(DATA UNDER STUDY)

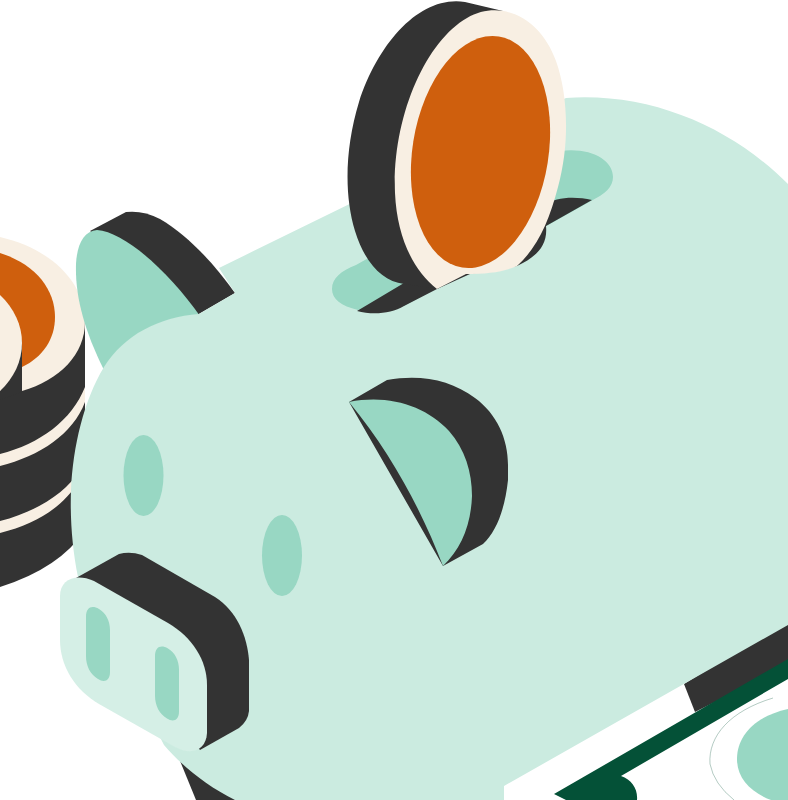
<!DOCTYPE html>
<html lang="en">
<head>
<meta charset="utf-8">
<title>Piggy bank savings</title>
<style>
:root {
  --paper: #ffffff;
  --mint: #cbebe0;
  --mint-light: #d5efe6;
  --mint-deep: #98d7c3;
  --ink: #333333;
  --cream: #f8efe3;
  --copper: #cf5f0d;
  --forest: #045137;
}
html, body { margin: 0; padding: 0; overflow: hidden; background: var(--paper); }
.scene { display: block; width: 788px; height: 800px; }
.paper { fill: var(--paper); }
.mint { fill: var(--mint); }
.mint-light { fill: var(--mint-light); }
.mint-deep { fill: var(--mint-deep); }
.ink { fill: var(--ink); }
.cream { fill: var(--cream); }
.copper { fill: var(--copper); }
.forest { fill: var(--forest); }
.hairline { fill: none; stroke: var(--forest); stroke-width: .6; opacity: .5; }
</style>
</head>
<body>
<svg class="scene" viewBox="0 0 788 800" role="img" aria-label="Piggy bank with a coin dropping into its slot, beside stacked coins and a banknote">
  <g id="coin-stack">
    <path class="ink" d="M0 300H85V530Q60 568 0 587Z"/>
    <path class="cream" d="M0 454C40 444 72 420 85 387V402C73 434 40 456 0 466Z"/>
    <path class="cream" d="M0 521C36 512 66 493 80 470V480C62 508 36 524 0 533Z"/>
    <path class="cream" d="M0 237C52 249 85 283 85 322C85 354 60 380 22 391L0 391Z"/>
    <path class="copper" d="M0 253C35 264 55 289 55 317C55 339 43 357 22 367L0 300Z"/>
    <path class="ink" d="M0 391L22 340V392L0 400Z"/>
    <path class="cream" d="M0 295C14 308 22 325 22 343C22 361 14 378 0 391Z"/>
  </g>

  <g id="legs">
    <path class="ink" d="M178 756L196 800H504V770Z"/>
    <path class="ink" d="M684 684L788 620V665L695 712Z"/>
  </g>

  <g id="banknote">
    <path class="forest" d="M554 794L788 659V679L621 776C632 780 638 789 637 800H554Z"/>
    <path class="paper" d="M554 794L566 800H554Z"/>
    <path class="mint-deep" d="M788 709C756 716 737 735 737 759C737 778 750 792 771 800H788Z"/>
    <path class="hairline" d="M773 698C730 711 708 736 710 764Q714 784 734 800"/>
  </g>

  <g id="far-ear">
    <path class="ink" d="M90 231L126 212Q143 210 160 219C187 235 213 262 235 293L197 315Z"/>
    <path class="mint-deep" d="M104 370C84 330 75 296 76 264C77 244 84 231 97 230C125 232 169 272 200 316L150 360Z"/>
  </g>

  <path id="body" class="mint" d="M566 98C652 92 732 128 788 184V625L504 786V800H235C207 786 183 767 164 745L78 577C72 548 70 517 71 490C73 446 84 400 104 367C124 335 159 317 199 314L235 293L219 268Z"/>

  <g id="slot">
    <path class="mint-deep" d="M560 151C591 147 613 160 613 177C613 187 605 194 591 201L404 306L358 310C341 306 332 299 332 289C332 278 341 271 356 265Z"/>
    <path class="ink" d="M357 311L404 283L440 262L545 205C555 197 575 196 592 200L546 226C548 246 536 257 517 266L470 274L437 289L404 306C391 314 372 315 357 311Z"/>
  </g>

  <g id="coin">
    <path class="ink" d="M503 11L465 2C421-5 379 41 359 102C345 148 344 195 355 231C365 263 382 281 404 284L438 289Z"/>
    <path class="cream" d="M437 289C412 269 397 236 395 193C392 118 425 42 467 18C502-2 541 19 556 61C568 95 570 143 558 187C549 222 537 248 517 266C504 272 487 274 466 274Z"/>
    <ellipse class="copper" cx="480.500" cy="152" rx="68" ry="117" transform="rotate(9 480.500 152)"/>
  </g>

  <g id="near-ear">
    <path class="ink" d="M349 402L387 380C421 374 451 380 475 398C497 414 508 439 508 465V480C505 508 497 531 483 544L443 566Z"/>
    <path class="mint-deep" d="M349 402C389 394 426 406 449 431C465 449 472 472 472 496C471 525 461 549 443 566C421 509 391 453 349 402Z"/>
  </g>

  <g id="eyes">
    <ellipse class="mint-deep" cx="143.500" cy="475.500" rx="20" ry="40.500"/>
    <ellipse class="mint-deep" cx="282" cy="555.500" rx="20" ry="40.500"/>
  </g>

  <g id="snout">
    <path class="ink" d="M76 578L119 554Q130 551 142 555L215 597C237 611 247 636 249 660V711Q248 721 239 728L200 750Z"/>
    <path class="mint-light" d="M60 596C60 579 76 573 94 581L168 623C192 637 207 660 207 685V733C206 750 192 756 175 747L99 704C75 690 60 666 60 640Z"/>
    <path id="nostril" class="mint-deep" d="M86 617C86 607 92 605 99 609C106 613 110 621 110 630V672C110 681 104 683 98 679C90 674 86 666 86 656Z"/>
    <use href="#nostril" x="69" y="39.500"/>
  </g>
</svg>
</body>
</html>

(End DATA UNDER STUDY)

-- WHAT YOU HAVE TO DO --
An exact restatement of every record is required. Omit the images.

-- FINISHED TASK --
<!DOCTYPE html>
<html lang="en">
<head>
<meta charset="utf-8">
<title>Piggy bank savings</title>
<style>
:root {
  --paper: #ffffff;
  --mint: #cbebe0;
  --mint-light: #d5efe6;
  --mint-deep: #98d7c3;
  --ink: #333333;
  --cream: #f8efe3;
  --copper: #cf5f0d;
  --forest: #045137;
}
html, body { margin: 0; padding: 0; overflow: hidden; background: var(--paper); }
.scene { display: block; width: 788px; height: 800px; }
.paper { fill: var(--paper); }
.mint { fill: var(--mint); }
.mint-light { fill: var(--mint-light); }
.mint-deep { fill: var(--mint-deep); }
.ink { fill: var(--ink); }
.cream { fill: var(--cream); }
.copper { fill: var(--copper); }
.forest { fill: var(--forest); }
.hairline { fill: none; stroke: var(--forest); stroke-width: .6; opacity: .5; }
</style>
</head>
<body>
<svg class="scene" viewBox="0 0 788 800" role="img" aria-label="Piggy bank with a coin dropping into its slot, beside stacked coins and a banknote">
  <g id="coin-stack">
    <path class="ink" d="M0 300H85V530Q60 568 0 587Z"/>
    <path class="cream" d="M0 454C40 444 72 420 85 387V402C73 434 40 456 0 466Z"/>
    <path class="cream" d="M0 521C36 512 66 493 80 470V480C62 508 36 524 0 533Z"/>
    <path class="cream" d="M0 237C52 249 85 283 85 322C85 354 60 380 22 391L0 391Z"/>
    <path class="copper" d="M0 253C35 264 55 289 55 317C55 339 43 357 22 367L0 300Z"/>
    <path class="ink" d="M0 391L22 340V392L0 400Z"/>
    <path class="cream" d="M0 295C14 308 22 325 22 343C22 361 14 378 0 391Z"/>
  </g>

  <g id="legs">
    <path class="ink" d="M178 756L196 800H504V770Z"/>
    <path class="ink" d="M684 684L788 620V665L695 712Z"/>
  </g>

  <g id="banknote">
    <path class="forest" d="M554 794L788 659V679L621 776C632 780 638 789 637 800H554Z"/>
    <path class="paper" d="M554 794L566 800H554Z"/>
    <path class="mint-deep" d="M788 709C756 716 737 735 737 759C737 778 750 792 771 800H788Z"/>
    <path class="hairline" d="M773 698C730 711 708 736 710 764Q714 784 734 800"/>
  </g>

  <g id="far-ear">
    <path class="ink" d="M90 231L126 212Q143 210 160 219C187 235 213 262 235 293L197 315Z"/>
    <path class="mint-deep" d="M104 370C84 330 75 296 76 264C77 244 84 231 97 230C125 232 169 272 200 316L150 360Z"/>
  </g>

  <path id="body" class="mint" d="M566 98C652 92 732 128 788 184V625L504 786V800H235C207 786 183 767 164 745L78 577C72 548 70 517 71 490C73 446 84 400 104 367C124 335 159 317 199 314L235 293L219 268Z"/>

  <g id="slot">
    <path class="mint-deep" d="M560 151C591 147 613 160 613 177C613 187 605 194 591 201L404 306L358 310C341 306 332 299 332 289C332 278 341 271 356 265Z"/>
    <path class="ink" d="M357 311L404 283L440 262L545 205C555 197 575 196 592 200L546 226C548 246 536 257 517 266L470 274L437 289L404 306C391 314 372 315 357 311Z"/>
  </g>

  <g id="coin">
    <path class="ink" d="M503 11L465 2C421-5 379 41 359 102C345 148 344 195 355 231C365 263 382 281 404 284L438 289Z"/>
    <path class="cream" d="M437 289C412 269 397 236 395 193C392 118 425 42 467 18C502-2 541 19 556 61C568 95 570 143 558 187C549 222 537 248 517 266C504 272 487 274 466 274Z"/>
    <ellipse class="copper" cx="480.500" cy="152" rx="68" ry="117" transform="rotate(9 480.500 152)"/>
  </g>

  <g id="near-ear">
    <path class="ink" d="M349 402L387 380C421 374 451 380 475 398C497 414 508 439 508 465V480C505 508 497 531 483 544L443 566Z"/>
    <path class="mint-deep" d="M349 402C389 394 426 406 449 431C465 449 472 472 472 496C471 525 461 549 443 566C421 509 391 453 349 402Z"/>
  </g>

  <g id="eyes">
    <ellipse class="mint-deep" cx="143.500" cy="475.500" rx="20" ry="40.500"/>
    <ellipse class="mint-deep" cx="282" cy="555.500" rx="20" ry="40.500"/>
  </g>

  <g id="snout">
    <path class="ink" d="M76 578L119 554Q130 551 142 555L215 597C237 611 247 636 249 660V711Q248 721 239 728L200 750Z"/>
    <path class="mint-light" d="M60 596C60 579 76 573 94 581L168 623C192 637 207 660 207 685V733C206 750 192 756 175 747L99 704C75 690 60 666 60 640Z"/>
    <path id="nostril" class="mint-deep" d="M86 617C86 607 92 605 99 609C106 613 110 621 110 630V672C110 681 104 683 98 679C90 674 86 666 86 656Z"/>
    <use href="#nostril" x="69" y="39.500"/>
  </g>
</svg>
</body>
</html>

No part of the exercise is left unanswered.